**Problem:** Go through the lines below and copy any that hold the string "const".
---------- Data provided ----------
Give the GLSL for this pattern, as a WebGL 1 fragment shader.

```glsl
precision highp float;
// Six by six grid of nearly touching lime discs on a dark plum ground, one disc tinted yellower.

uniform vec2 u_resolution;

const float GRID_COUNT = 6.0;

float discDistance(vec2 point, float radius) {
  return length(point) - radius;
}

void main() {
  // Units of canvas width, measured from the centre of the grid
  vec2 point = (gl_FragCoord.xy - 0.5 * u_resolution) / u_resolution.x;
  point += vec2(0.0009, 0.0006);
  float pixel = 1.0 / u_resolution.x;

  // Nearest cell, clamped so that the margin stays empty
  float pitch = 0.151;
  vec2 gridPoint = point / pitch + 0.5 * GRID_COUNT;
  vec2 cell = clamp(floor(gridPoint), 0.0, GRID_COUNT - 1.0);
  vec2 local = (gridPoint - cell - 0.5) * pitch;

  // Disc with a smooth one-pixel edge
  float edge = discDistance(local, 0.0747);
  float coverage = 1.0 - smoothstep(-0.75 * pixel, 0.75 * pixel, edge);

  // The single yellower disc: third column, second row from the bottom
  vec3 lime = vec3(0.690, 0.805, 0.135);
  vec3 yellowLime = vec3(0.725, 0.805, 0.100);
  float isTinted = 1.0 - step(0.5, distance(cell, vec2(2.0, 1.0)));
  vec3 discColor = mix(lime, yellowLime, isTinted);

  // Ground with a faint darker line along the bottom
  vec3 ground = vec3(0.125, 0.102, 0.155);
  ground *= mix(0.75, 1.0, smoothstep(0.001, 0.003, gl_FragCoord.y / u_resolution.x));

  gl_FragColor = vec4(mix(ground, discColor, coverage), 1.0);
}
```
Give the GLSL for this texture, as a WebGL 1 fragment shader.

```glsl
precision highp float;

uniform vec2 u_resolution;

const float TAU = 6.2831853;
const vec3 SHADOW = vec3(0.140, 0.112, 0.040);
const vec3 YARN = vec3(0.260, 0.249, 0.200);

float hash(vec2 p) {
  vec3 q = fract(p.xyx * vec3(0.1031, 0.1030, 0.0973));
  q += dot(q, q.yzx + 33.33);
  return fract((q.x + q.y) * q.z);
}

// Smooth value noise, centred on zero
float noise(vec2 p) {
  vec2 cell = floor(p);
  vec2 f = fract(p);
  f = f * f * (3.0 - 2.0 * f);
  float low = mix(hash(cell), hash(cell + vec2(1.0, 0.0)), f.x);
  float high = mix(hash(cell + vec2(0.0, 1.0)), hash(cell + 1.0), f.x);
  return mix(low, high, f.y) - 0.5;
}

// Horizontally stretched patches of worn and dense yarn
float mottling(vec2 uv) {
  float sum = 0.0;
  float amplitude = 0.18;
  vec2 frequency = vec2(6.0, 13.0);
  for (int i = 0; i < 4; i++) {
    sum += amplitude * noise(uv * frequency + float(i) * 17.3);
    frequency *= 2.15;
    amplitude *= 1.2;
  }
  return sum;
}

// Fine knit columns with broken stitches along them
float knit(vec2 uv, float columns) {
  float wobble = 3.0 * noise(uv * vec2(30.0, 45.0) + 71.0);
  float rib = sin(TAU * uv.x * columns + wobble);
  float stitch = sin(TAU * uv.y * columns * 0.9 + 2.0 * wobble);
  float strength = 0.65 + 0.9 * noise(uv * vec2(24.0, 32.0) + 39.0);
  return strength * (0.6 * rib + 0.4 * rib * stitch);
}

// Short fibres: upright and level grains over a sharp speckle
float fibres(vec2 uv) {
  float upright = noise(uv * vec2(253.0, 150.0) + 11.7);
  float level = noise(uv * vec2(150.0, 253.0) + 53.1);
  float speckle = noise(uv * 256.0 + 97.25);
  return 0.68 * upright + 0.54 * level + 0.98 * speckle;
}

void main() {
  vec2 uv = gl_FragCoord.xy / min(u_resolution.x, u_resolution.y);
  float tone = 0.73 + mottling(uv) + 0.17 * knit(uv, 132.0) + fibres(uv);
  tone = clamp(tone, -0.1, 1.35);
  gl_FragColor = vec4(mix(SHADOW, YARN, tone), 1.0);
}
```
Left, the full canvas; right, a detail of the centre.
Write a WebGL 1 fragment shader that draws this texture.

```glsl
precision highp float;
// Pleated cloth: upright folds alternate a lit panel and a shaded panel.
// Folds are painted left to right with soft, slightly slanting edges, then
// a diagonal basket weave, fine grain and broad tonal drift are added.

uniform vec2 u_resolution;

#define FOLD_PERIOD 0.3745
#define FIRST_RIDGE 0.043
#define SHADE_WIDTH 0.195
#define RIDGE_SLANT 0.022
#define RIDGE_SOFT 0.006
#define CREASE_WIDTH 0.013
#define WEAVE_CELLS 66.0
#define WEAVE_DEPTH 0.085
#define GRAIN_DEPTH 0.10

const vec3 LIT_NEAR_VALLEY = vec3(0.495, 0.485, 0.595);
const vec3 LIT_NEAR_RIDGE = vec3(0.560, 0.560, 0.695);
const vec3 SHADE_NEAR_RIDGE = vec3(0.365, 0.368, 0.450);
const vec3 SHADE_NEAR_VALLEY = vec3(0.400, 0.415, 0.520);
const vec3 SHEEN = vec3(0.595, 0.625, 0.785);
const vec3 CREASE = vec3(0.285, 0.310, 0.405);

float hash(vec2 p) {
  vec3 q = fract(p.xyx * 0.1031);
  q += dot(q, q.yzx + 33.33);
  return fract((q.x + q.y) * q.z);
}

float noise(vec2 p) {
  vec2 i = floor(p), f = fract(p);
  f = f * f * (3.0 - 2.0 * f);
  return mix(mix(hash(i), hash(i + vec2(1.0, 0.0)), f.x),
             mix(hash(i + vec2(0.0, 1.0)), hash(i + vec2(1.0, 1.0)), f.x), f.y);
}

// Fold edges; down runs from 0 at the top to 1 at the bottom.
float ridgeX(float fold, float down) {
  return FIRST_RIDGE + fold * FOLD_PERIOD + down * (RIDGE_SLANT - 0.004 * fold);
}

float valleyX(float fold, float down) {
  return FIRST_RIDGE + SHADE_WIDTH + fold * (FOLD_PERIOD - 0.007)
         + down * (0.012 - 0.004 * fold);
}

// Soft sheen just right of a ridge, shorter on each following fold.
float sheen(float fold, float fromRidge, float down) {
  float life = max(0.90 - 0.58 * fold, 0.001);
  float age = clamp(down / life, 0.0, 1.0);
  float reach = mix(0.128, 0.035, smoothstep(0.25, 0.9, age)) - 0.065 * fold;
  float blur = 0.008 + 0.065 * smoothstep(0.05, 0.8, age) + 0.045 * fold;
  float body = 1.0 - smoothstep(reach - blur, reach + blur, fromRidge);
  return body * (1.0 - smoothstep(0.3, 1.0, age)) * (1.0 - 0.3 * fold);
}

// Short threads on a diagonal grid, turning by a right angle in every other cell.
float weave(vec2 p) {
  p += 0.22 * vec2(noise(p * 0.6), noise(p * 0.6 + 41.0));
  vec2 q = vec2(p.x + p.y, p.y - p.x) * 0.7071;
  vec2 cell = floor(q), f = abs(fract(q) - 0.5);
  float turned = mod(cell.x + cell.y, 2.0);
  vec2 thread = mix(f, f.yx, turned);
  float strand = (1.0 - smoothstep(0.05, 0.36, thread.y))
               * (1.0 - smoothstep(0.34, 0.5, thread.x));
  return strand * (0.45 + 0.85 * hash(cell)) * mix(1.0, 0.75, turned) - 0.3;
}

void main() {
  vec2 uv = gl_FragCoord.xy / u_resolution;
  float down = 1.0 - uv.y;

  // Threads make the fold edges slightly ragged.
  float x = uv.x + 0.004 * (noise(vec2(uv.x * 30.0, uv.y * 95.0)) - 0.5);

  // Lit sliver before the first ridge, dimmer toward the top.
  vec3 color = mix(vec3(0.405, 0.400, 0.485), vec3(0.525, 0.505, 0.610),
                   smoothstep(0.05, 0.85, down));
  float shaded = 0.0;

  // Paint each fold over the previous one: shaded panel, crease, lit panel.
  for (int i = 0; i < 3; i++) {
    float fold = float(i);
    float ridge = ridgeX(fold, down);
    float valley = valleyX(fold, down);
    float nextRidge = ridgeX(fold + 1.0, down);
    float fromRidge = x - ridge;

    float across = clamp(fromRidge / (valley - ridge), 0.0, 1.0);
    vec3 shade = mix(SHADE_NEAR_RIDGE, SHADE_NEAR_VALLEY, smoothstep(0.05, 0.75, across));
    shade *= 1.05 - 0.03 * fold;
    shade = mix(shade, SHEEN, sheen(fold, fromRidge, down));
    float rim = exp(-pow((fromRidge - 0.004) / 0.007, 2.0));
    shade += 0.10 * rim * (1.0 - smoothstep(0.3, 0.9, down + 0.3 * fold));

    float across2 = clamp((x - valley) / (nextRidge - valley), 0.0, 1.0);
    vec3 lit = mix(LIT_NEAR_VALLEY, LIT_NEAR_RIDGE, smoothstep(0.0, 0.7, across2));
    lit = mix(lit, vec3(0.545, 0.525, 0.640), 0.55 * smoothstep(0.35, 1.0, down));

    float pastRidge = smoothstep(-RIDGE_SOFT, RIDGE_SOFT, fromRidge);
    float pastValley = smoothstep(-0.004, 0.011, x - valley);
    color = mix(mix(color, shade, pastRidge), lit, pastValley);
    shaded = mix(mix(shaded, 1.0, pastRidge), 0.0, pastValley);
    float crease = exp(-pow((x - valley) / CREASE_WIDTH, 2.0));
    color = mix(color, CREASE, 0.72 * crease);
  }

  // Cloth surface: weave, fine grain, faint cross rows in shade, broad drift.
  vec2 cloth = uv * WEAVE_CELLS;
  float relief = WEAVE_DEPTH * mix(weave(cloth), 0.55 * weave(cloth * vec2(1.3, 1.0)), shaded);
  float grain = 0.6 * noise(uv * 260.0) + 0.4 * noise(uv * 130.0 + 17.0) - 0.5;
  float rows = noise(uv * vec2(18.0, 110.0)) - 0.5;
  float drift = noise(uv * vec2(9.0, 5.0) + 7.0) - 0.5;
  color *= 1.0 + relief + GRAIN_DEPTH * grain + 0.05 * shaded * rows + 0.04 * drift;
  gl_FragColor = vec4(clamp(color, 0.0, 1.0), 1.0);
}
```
----------
**Expected answer:**
const float GRID_COUNT = 6.0;
const float TAU = 6.2831853;
const vec3 SHADOW = vec3(0.140, 0.112, 0.040);
const vec3 YARN = vec3(0.260, 0.249, 0.200);
const vec3 LIT_NEAR_VALLEY = vec3(0.495, 0.485, 0.595);
const vec3 LIT_NEAR_RIDGE = vec3(0.560, 0.560, 0.695);
const vec3 SHADE_NEAR_RIDGE = vec3(0.365, 0.368, 0.450);
const vec3 SHADE_NEAR_VALLEY = vec3(0.400, 0.415, 0.520);
const vec3 SHEEN = vec3(0.595, 0.625, 0.785);
const vec3 CREASE = vec3(0.285, 0.310, 0.405);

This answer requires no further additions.